◆ Activity
Copy out each line containing "sharpness" from the entries below.

*** Data shown ***

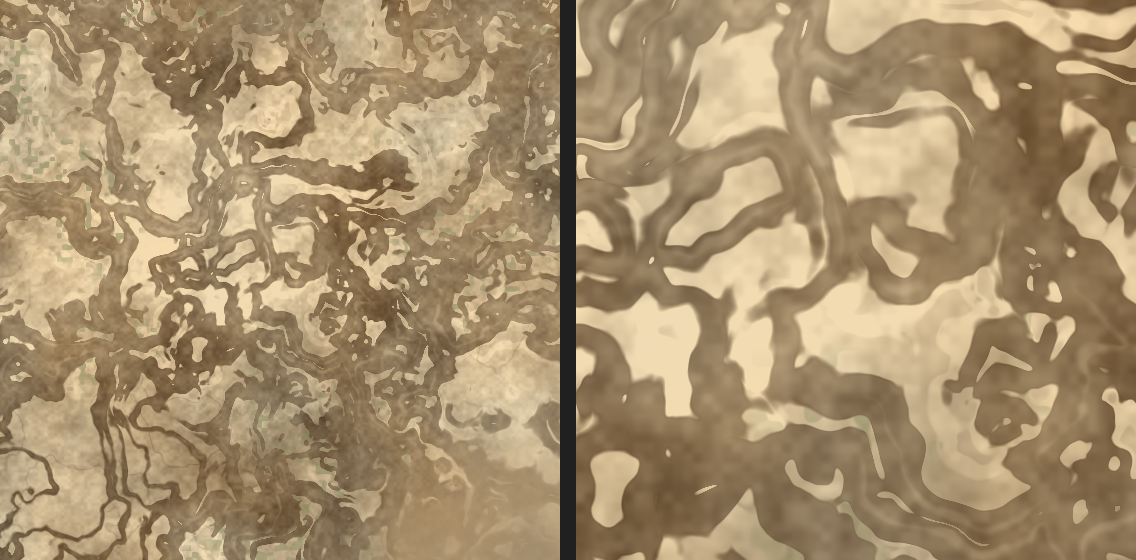
Left: the whole. Right: its middle third, enlarged.
A Shadertoy shader for this texture:

```glsl
// Aerial view of eroded desert canyons: winding brown ledges around a pale basin.
#define HUB vec2(0.35, 0.52)
#define FIELD_SCALE 4.6
#define RADIAL_PULL 1.5
#define WARP 0.85
#define LEVELS 4.2
#define BAND_HALF 0.021
#define EDGE 0.0028
#define GRAIN 0.34
#define DARK vec3(0.42, 0.33, 0.22)
#define PALE vec3(0.91, 0.82, 0.66)
#define SCRUB vec3(0.55, 0.55, 0.39)

float hash(vec2 p) {
    return fract(sin(dot(p, vec2(127.1, 311.7))) * 43758.5453);
}

float noise(vec2 p) {
    vec2 cell = floor(p), f = fract(p);
    f = f * f * f * (f * (f * 6.0 - 15.0) + 10.0);
    float low = mix(hash(cell), hash(cell + vec2(1, 0)), f.x);
    float high = mix(hash(cell + vec2(0, 1)), hash(cell + vec2(1, 1)), f.x);
    return mix(low, high, f.y);
}

float fbm(vec2 p) {
    float sum = 0.0, amp = 0.5;
    for (int i = 0; i < 4; i++) {
        sum += amp * noise(p);
        p = mat2(1.6, 1.2, -1.2, 1.6) * p + 7.3;
        amp *= 0.5;
    }
    return sum / 0.9375;
}

// Height field whose valleys run towards the hub
float relief(vec2 p) {
    vec2 q = p - HUB;
    vec2 s = q * FIELD_SCALE + RADIAL_PULL * q / (length(q) + 0.12);
    s += WARP * (vec2(fbm(p * 7.0 + 3.1), fbm(p * 7.0 + 41.7)) - 0.5) * 2.0;
    return 0.72 * noise(s + 11.0) + 0.28 * noise(s * 2.1 + 29.0);
}

// Approximate distance to the nearest contour, in canvas units
float contourDistance(vec2 p, float offset) {
    float e = 0.002;
    float h = relief(p);
    vec2 slope = vec2(relief(p + vec2(e, 0)) - h, relief(p + vec2(0, e)) - h) / e;
    float steps = abs(fract(h * LEVELS + offset) - 0.5);
    return steps / max(length(slope) * LEVELS, 3.0);
}

float stroke(float dist, float halfWidth, float blur) {
    return 1.0 - smoothstep(halfWidth - blur, halfWidth + blur, dist);
}

void mainImage(out vec4 fragColor, in vec2 fragCoord) {
    vec2 p = fragCoord / iResolution.xy;

    // Regions: bright basin, smooth hazy corner, flat plateau, shaded gorge
    float patches = fbm(p * 5.0 + 60.0);
    float rough = (patches - 0.5) * 0.3;
    float basin = exp(-dot(p - HUB, p - HUB) * 16.0);
    float haze = 1.0 - smoothstep(0.12, 0.42, length(p - vec2(0.96, 0.04)) + rough);
    float plateau = 1.0 - smoothstep(0.17, 0.27, length(p - vec2(0.14, 0.1)) + rough);
    float gorge = 1.0 - smoothstep(0.1, 0.36, length((p - vec2(0.56, 0.26)) * vec2(0.8, 1.2)) + rough);
    float blur = max(EDGE, 1.0 / iResolution.y) + 0.016 * haze;

    // Ledges with ragged edges and varying width
    float ragged = (fbm(p * 32.0) - 0.5) * 0.012 * (1.0 - haze);
    float dist = contourDistance(p, 0.0) + ragged;
    float width = BAND_HALF * (0.45 + 1.1 * fbm(p * 4.0 + 17.0));
    width *= 1.0 + 0.35 * gorge - 0.55 * basin;
    width = mix(width, 0.0045, plateau);
    float band = stroke(dist, width, blur);
    float rim = stroke(abs(dist - width), 0.0022, blur) * (1.0 - haze);
    float seam = stroke(dist, 0.0015, blur) * smoothstep(0.45, 0.6, noise(p * 9.0 + 5.0));

    // Ground tone: 0 is dark, 1 is pale
    float mottling = fbm(p * 16.0 + 80.0) - 0.5;
    float ground = 0.71 + 0.27 * basin + 0.55 * (patches - 0.5) + 0.5 * mottling * (1.0 - haze);
    ground -= 0.2 * gorge + 0.1 * plateau + 0.06 * haze;

    // Ledge tone, deepest in the gorge and on scattered slopes
    float shade = smoothstep(0.5, 0.75, fbm(p * 6.0 + 33.0));
    float ledge = 0.34 - 0.22 * shade - 0.12 * gorge + 0.1 * basin + 0.35 * mottling;
    ledge = mix(ledge, 0.08, plateau);
    ledge = mix(ledge, 0.46, haze);
    ledge += 0.16 * seam * (1.0 - plateau) * (1.0 - haze);
    float tone = mix(ground, ledge, band) - 0.11 * rim;

    // Thin pale washes and dark gullies between the ledges
    float wash = contourDistance(p, 0.5) + ragged * 0.6;
    float open = (1.0 - band) * (1.0 - haze);
    tone += 0.15 * stroke(wash, 0.007, blur) * open * (1.0 - plateau);
    float gully = stroke(abs(fbm(p * 9.0 + 90.0) - 0.5) * 0.15, 0.0016, blur * 0.6);
    tone -= 0.16 * gully * open * smoothstep(0.62, 0.4, p.y);

    // Fine soil grain
    float grain = 0.6 * noise(p * 75.0) + 0.4 * noise(p * 170.0 + 9.0) - 0.5;
    tone += GRAIN * grain * (1.0 - 0.8 * haze);
    vec3 color = mix(DARK, PALE, clamp(tone, -0.18, 1.08));

    // Warm and grey soil drift, then clustered scrub
    color += vec3(0.03, 0.0, -0.03) * (fbm(p * 8.0 + 50.0) - 0.5) * 2.0;
    float cluster = smoothstep(0.46, 0.64, fbm(p * 6.0 + 120.0));
    float speck = smoothstep(0.58, 0.74, noise(p * 95.0 + 31.0));
    color = mix(color, SCRUB, 0.6 * speck * cluster * open * (1.0 - plateau));

    fragColor = vec4(color, 1.0);
}
```
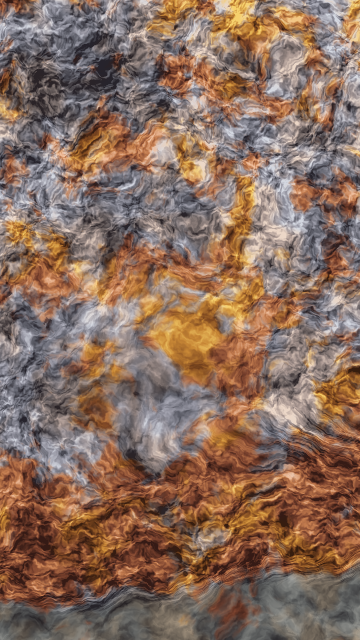
This texture is drawn by a Shadertoy shader. Its source:

```glsl
// Weathered, rust-stained rock face with pale chips, dark pits and a soft shaded foot.
#define PATCH_SCALE 7.0
#define GRAIN_SCALE 27.0
#define CHIP_SCALE 17.0
#define PIT_SCALE 48.0
#define WARP 0.035
#define GRAIN_CONTRAST 0.46
#define RELIEF 0.42
#define RUST_AMOUNT 0.0
#define EXPOSURE 0.51
#define LIGHT_STEP vec2(-0.0018, 0.0036)

vec2 hash2(vec2 p) {
    vec3 q = fract(p.xyx * vec3(0.1031, 0.1030, 0.0973));
    q += dot(q, q.yzx + 33.33);
    return fract((q.xx + q.yz) * q.zy);
}

float gradientDot(vec2 cell, vec2 f, vec2 corner) {
    float a = 6.2832 * hash2(cell + corner + 200.0).x;
    return dot(vec2(cos(a), sin(a)), f - corner);
}

float gradientNoise(vec2 p) {
    vec2 i = floor(p), f = p - i;
    vec2 u = f * f * f * (f * (f * 6.0 - 15.0) + 10.0);
    float low = mix(gradientDot(i, f, vec2(0, 0)), gradientDot(i, f, vec2(1, 0)), u.x);
    float high = mix(gradientDot(i, f, vec2(0, 1)), gradientDot(i, f, vec2(1, 1)), u.x);
    return mix(low, high, u.y);
}

float fbm(vec2 p, float gain) {
    float sum = 0.0, amp = 1.0;
    for (int i = 0; i < 4; i++) {
        sum += amp * gradientNoise(p);
        p = mat2(1.6, 1.2, -1.2, 1.6) * p + 7.3;
        amp *= gain;
    }
    return sum;
}

// x: distance to nearest seed, y: gap to the second, z: random id
vec3 cells(vec2 p) {
    vec2 i = floor(p), f = p - i;
    vec3 best = vec3(9.0, 9.0, 0.0);
    for (int y = -1; y <= 1; y++)
    for (int x = -1; x <= 1; x++) {
        vec2 o = vec2(x, y), h = hash2(i + o + 90.0);
        float d = length(o + h - f);
        if (d < best.x) best = vec3(d, best.x, fract(h.x * 7.0 + h.y * 13.0));
        else best.y = min(best.y, d);
    }
    return vec3(best.x, best.y - best.x, best.z);
}

float blob(vec2 p, vec2 center, vec2 size) {
    vec2 q = (p - center) / size;
    return exp(-dot(q, q));
}

vec3 ramp(float t, vec3 dark, vec3 low, vec3 high, vec3 pale) {
    t = clamp(t, 0.0, 1.0) * 3.0;
    vec3 c = mix(dark, low, min(t, 1.0));
    c = mix(c, high, clamp(t - 1.0, 0.0, 1.0));
    return mix(c, pale, clamp(t - 2.0, 0.0, 1.0));
}

void mainImage(out vec4 fragColor, in vec2 fragCoord) {
    vec2 p = fragCoord / iResolution.y;
    vec2 drift = vec2(fbm(p * 6.0, 0.5), fbm(p * 6.0 + 31.0, 0.5));
    vec2 w = p + WARP * drift;
    vec2 rough = w + 0.008 * vec2(fbm(p * 30.0, 0.6), fbm(p * 30.0 + 19.0, 0.6));

    // Broad regions of the face
    float foot = 1.0 - smoothstep(-0.025, 0.025, w.y - 0.055 - 0.25 * p.x * p.x);
    float rustBand = smoothstep(0.34, 0.24, w.y - 0.12 * (p.x - 0.3)) * (1.0 - foot);
    float ochre = blob(w, vec2(0.34, 0.48), vec2(0.10, 0.09));
    float soot = blob(w, vec2(0.13, 0.87), vec2(0.10, 0.085));
    float slab = blob(rough, vec2(0.43, 0.68), vec2(0.035, 0.075));
    float slabRust = blob(rough, vec2(0.365, 0.67), vec2(0.035, 0.065));
    float blueLedge = blob(w, vec2(0.04, 0.35), vec2(0.10, 0.08));
    float crown = smoothstep(0.9, 0.96, w.y) * smoothstep(0.22, 0.32, p.x);
    float upper = smoothstep(0.42, 0.65, w.y);

    // Focus falls off at the centre and foot
    float sharpness = 1.0 - 0.55 * blob(p, vec2(0.25, 0.43), vec2(0.17, 0.16)) - 0.7 * foot;
    float gain = mix(0.3, 0.72, clamp(sharpness, 0.0, 1.0));

    // Grain, slanting light, chips and pits
    vec2 g = rough * GRAIN_SCALE * mix(vec2(1.0), vec2(0.75, 1.2), rustBand);
    float grain = fbm(g, gain);
    float relief = grain - fbm(g + LIGHT_STEP * GRAIN_SCALE, gain);
    vec3 chip = cells(rough * CHIP_SCALE);
    vec3 pit = cells(rough * PIT_SCALE);
    float pitMask = step(0.6, pit.z) * smoothstep(0.42, 0.12, pit.x) * sharpness;
    float crack = smoothstep(0.13, 0.0, chip.y) * step(0.4, chip.z) * sharpness;

    float tone = EXPOSURE + 0.26 * fbm(w * PATCH_SCALE + 4.0, 0.55);
    tone += GRAIN_CONTRAST * grain * mix(0.5, 1.0, sharpness) + RELIEF * relief;
    tone += 0.24 * (chip.z - 0.5) * sharpness - 0.13 * crack - 0.24 * pitMask;
    tone += 0.09 * upper + 0.16 * crown + 0.2 * slab + 0.08 * blueLedge + 0.06 * ochre;
    tone -= 0.4 * soot + 0.1 * rustBand + 0.14 * foot + 0.05 * slabRust;

    // Iron stain against bare mineral
    float stain = RUST_AMOUNT + 0.75 * fbm(w * PATCH_SCALE * 1.4 + 51.0, 0.65);
    stain += 0.25 * fbm(rough * 36.0 + 11.0, gain);
    stain += 0.42 * rustBand + 0.3 * ochre + 0.45 * slabRust + 0.1 * crown;
    stain -= 0.4 * soot + 0.5 * slab + 0.4 * blueLedge + 0.35 * foot;
    float rust = smoothstep(-0.12, 0.34, stain);

    vec3 mineral = ramp(tone, vec3(0.16, 0.14, 0.16), vec3(0.40, 0.38, 0.39),
                        vec3(0.64, 0.60, 0.60), vec3(0.89, 0.85, 0.82));
    vec3 iron = ramp(tone, vec3(0.20, 0.11, 0.09), vec3(0.47, 0.28, 0.20),
                     vec3(0.74, 0.52, 0.34), vec3(0.91, 0.80, 0.68));
    float hue = fbm(w * 9.0 + 73.0, 0.6);
    mineral *= mix(vec3(0.93, 0.99, 1.07), vec3(1.04, 0.99, 0.95), smoothstep(-0.3, 0.3, hue));
    float yellow = smoothstep(-0.1, 0.4, hue + 0.45 * ochre + 0.2 * crown - 0.1 * rustBand);
    iron *= mix(vec3(1.03, 0.93, 0.90), vec3(1.06, 1.02, 0.62), yellow);
    mineral = mix(mineral, mineral * vec3(0.98, 0.99, 0.89), foot);

    fragColor = vec4(clamp(mix(mineral, iron, rust), 0.0, 1.0), 1.0);
}
```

*** End of Data shown ***

◆ Result
    float sharpness = 1.0 - 0.55 * blob(p, vec2(0.25, 0.43), vec2(0.17, 0.16)) - 0.7 * foot;
    float gain = mix(0.3, 0.72, clamp(sharpness, 0.0, 1.0));
    float pitMask = step(0.6, pit.z) * smoothstep(0.42, 0.12, pit.x) * sharpness;
    float crack = smoothstep(0.13, 0.0, chip.y) * step(0.4, chip.z) * sharpness;
    tone += GRAIN_CONTRAST * grain * mix(0.5, 1.0, sharpness) + RELIEF * relief;
    tone += 0.24 * (chip.z - 0.5) * sharpness - 0.13 * crack - 0.24 * pitMask;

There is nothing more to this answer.